BEGIN

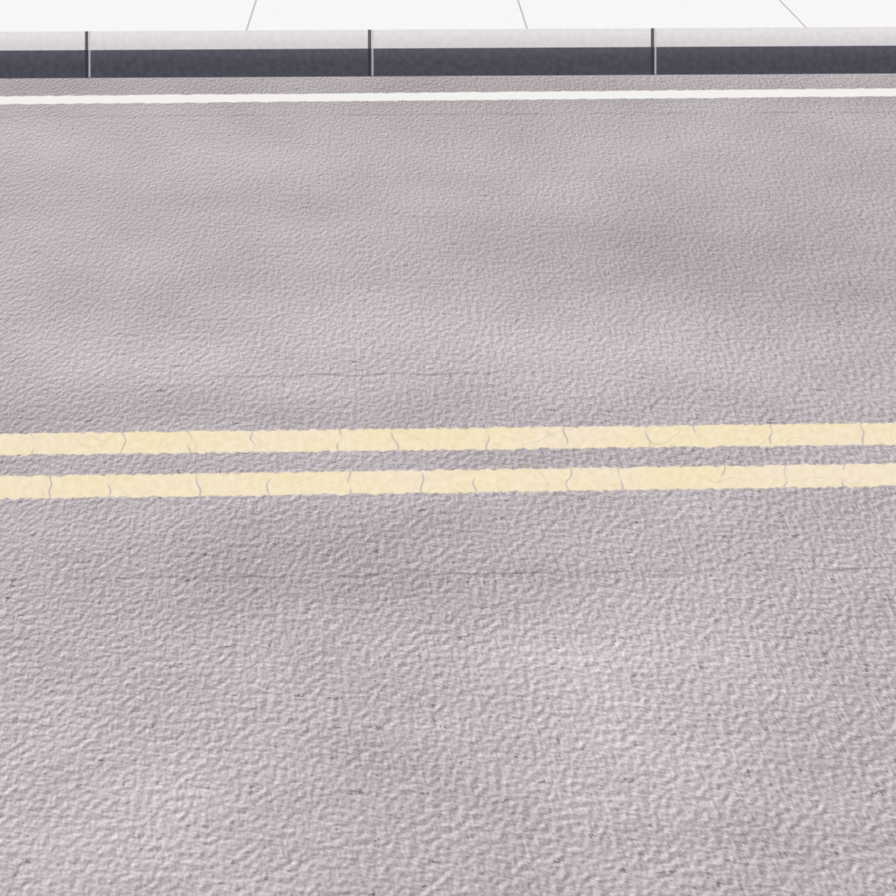
Write a Shadertoy shader that draws this texture.

```glsl
const vec3 ASPHALT = vec3(0.733, 0.702, 0.711);
const vec3 PAVEMENT = vec3(0.970, 0.970, 0.968);
const vec3 KERB_TOP = vec3(0.835, 0.820, 0.825);
const vec3 KERB_FACE = vec3(0.295, 0.295, 0.335);
const vec3 WHITE_PAINT = vec3(0.970, 0.965, 0.950);
const vec3 YELLOW_PAINT = vec3(0.965, 0.905, 0.775);
const float HORIZON = 1.45;
const float VANISH_X = 0.432;
const float GRAIN_SCALE = 150.0;
const float GRAIN_DEPTH = 0.15;
const float KERB_SPACING = 0.3158;
const float KERB_OFFSET = 0.0977;
const float SLAB_SPACING = 0.292;
const float CRACK_SPACING = 0.083;

float hash(vec2 p) {
    vec3 q = fract(p.xyx * vec3(0.1031, 0.1030, 0.0973));
    q += dot(q, q.yzx + 33.33);
    return fract((q.x + q.y) * q.z);
}

float cornerSlope(vec2 cell, vec2 offset) {
    float angle = 6.2832 * hash(cell);
    return dot(vec2(cos(angle), sin(angle)), offset);
}

// Gradient noise, roughly -0.7 to 0.7
float noise(vec2 p) {
    vec2 i = floor(p), f = fract(p), e = vec2(1.0, 0.0);
    vec2 u = f * f * f * (f * (f * 6.0 - 15.0) + 10.0);
    return mix(mix(cornerSlope(i, f), cornerSlope(i + e.xy, f - e.xy), u.x),
               mix(cornerSlope(i + e.yx, f - e.yx), cornerSlope(i + e.xx, f - e.xx), u.x), u.y);
}

float fbm(vec2 p) {
    float sum = 0.0, amp = 1.0;
    for (int i = 0; i < 3; i++) {
        sum += amp * noise(p);
        p = mat2(1.6, 1.2, -1.2, 1.6) * p + 17.3;
        amp *= 0.55;
    }
    return sum;
}

float stripe(float d, float halfWidth, float soft) {
    return 1.0 - smoothstep(halfWidth - soft, halfWidth + soft, abs(d));
}

float blob(vec2 p, vec2 centre, vec2 size) {
    vec2 d = (p - centre) / size;
    return exp(-dot(d, d));
}

// Broad wear: wheel tracks, pale patches and stains
float wear(vec2 p) {
    float w = 0.035 * fbm(p * vec2(3.0, 9.0) + 4.0) + 0.025 * fbm(p * vec2(9.0, 24.0));
    w += 0.035 * blob(p, vec2(0.45, 0.61), vec2(0.6, 0.055));
    w += 0.025 * blob(p, vec2(0.2, 0.83), vec2(0.5, 0.025));
    w += 0.05 * blob(p, vec2(0.70, 0.22), vec2(0.17, 0.12));
    w += 0.025 * blob(p, vec2(0.12, 0.13), vec2(0.3, 0.12));
    w -= 0.045 * blob(p, vec2(0.98, 0.71), vec2(0.38, 0.07));
    w -= 0.035 * blob(p, vec2(0.4, 0.36), vec2(0.2, 0.06));
    w -= 0.04 * blob(p, vec2(0.08, 0.54), vec2(0.25, 0.025));
    w -= 0.045 * blob(p, vec2(0.5, 0.90), vec2(1.5, 0.018));
    return w;
}

vec3 asphalt(vec2 p, vec2 ground, float soft) {
    vec2 g = ground * GRAIN_SCALE;
    float height = fbm(g);
    float relief = height - fbm(g + vec2(-0.35, 0.4));
    float nearness = mix(1.0, 0.5, smoothstep(0.2, 0.9, p.y));
    float tone = wear(p) + GRAIN_DEPTH * nearness * relief;
    float pits = smoothstep(0.3, 0.75, fbm(g * vec2(0.38, 0.55) + 31.0));
    tone -= 0.13 * nearness * pits * smoothstep(-0.1, 0.4, -relief);
    // Long seams across the road
    float wobble = 0.003 * noise(vec2(p.x * 24.0, 2.0));
    float broken = smoothstep(-0.35, 0.3, noise(vec2(p.x * 13.0, 7.0)));
    tone -= 0.11 * broken * stripe(p.y - 0.353 - 0.013 * p.x - wobble, 0.0011, soft);
    float span = smoothstep(0.18, 0.3, p.x) * (1.0 - smoothstep(0.5, 0.65, p.x));
    tone -= 0.08 * span * stripe(p.y - 0.577 - 0.012 * p.x - wobble, 0.001, soft);
    tone -= 0.06 * broken * stripe(p.y - 0.870 - 0.005 * p.x, 0.001, soft);
    return ASPHALT + tone * vec3(1.0, 1.01, 0.99);
}

// Painted line with chipped edges and jittered cross cracks
void paintYellow(inout vec3 col, vec2 p, float middle, float halfWidth, float seed, float soft) {
    float chips = 0.0022 * fbm(p * 95.0 + seed);
    float mask = stripe(p.y - middle + chips, halfWidth, soft * 1.3);
    float cell = floor(p.x / CRACK_SPACING);
    float at = (cell + 0.25 + 0.5 * hash(vec2(cell, seed))) * CRACK_SPACING;
    float bend = 0.009 * noise(p * vec2(15.0, 70.0) + seed);
    float crack = stripe(p.x - at + bend, 0.0011, soft);
    crack *= smoothstep(-0.45, 0.25, noise(p * 65.0 + seed));
    float web = stripe(noise(p * vec2(28.0, 45.0) + seed * 3.0), 0.025, 0.03);
    web *= smoothstep(0.0, 0.4, noise(p * 19.0 + seed));
    vec3 paint = YELLOW_PAINT + 0.045 * fbm(p * 130.0) * vec3(0.5, 0.8, 1.3);
    paint += vec3(0.0, 0.0, 0.06) * noise(p * vec2(9.0, 20.0) + seed);
    paint = mix(paint, ASPHALT, 0.7 * crack + 0.25 * web);
    col = mix(col, paint, 0.96 * mask);
}

void paintKerb(inout vec3 col, vec2 p, float soft) {
    float y = p.y - 0.0055 * p.x;
    float speckle = fbm(p * 150.0);
    vec3 face = KERB_FACE + 0.035 * speckle + 0.05 * smoothstep(0.925, 0.945, y);
    vec3 top = KERB_TOP + 0.025 * speckle + 0.06 * smoothstep(0.945, 0.963, y);
    col = mix(col, face, smoothstep(-soft, soft, y - 0.9125));
    col = mix(col, top, smoothstep(-soft, soft, y - 0.9435));
    // Block joints: a dark gap beside a lit edge
    float joint = (fract((p.x - KERB_OFFSET) / KERB_SPACING + 0.5) - 0.5) * KERB_SPACING;
    float body = smoothstep(-soft, soft, y - 0.913);
    col = mix(col, vec3(0.20, 0.20, 0.23), 0.75 * body * stripe(joint + 0.001, 0.0018, soft));
    col = mix(col, vec3(0.78), 0.75 * body * stripe(joint - 0.0022, 0.0012, soft));
    // Pavement slabs
    float scale = SLAB_SPACING * (1.0 + 2.2 * (1.0 - p.y));
    float slab = (fract((p.x - VANISH_X) / scale) - 0.5) * scale;
    vec3 paving = mix(PAVEMENT + 0.008 * speckle, vec3(0.70), 0.75 * stripe(slab, 0.001, soft));
    col = mix(col, paving, smoothstep(-soft, soft, y - 0.9645));
}

void mainImage(out vec4 fragColor, in vec2 fragCoord) {
    vec2 p = fragCoord / iResolution.xy;
    float soft = max(1.0 / iResolution.y, 0.0012);
    float depth = max(HORIZON - p.y, 0.1);
    vec2 ground = vec2((p.x - VANISH_X) / depth, -1.3 * log(depth)) + 5.0;

    vec3 col = asphalt(p, ground, soft);
    paintYellow(col, p, 0.504 + 0.012 * p.x, 0.0121, 3.0, soft);
    paintYellow(col, p, 0.4557 + 0.0143 * p.x, 0.0127, 11.0, soft);
    float edge = p.y - 0.888 - 0.009 * p.x + 0.001 * noise(p * 90.0);
    col = mix(col, WHITE_PAINT, 0.95 * stripe(edge, 0.0045, soft));
    paintKerb(col, p, soft);
    fragColor = vec4(clamp(col, 0.0, 1.0), 1.0);
}
```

END

TASK OBJECTIVE » Each line of the data that contains "wobble" belongs in the answer.

WRITTEN RESPONSE »
    float wobble = 0.003 * noise(vec2(p.x * 24.0, 2.0));
    tone -= 0.11 * broken * stripe(p.y - 0.353 - 0.013 * p.x - wobble, 0.0011, soft);
    tone -= 0.08 * span * stripe(p.y - 0.577 - 0.012 * p.x - wobble, 0.001, soft);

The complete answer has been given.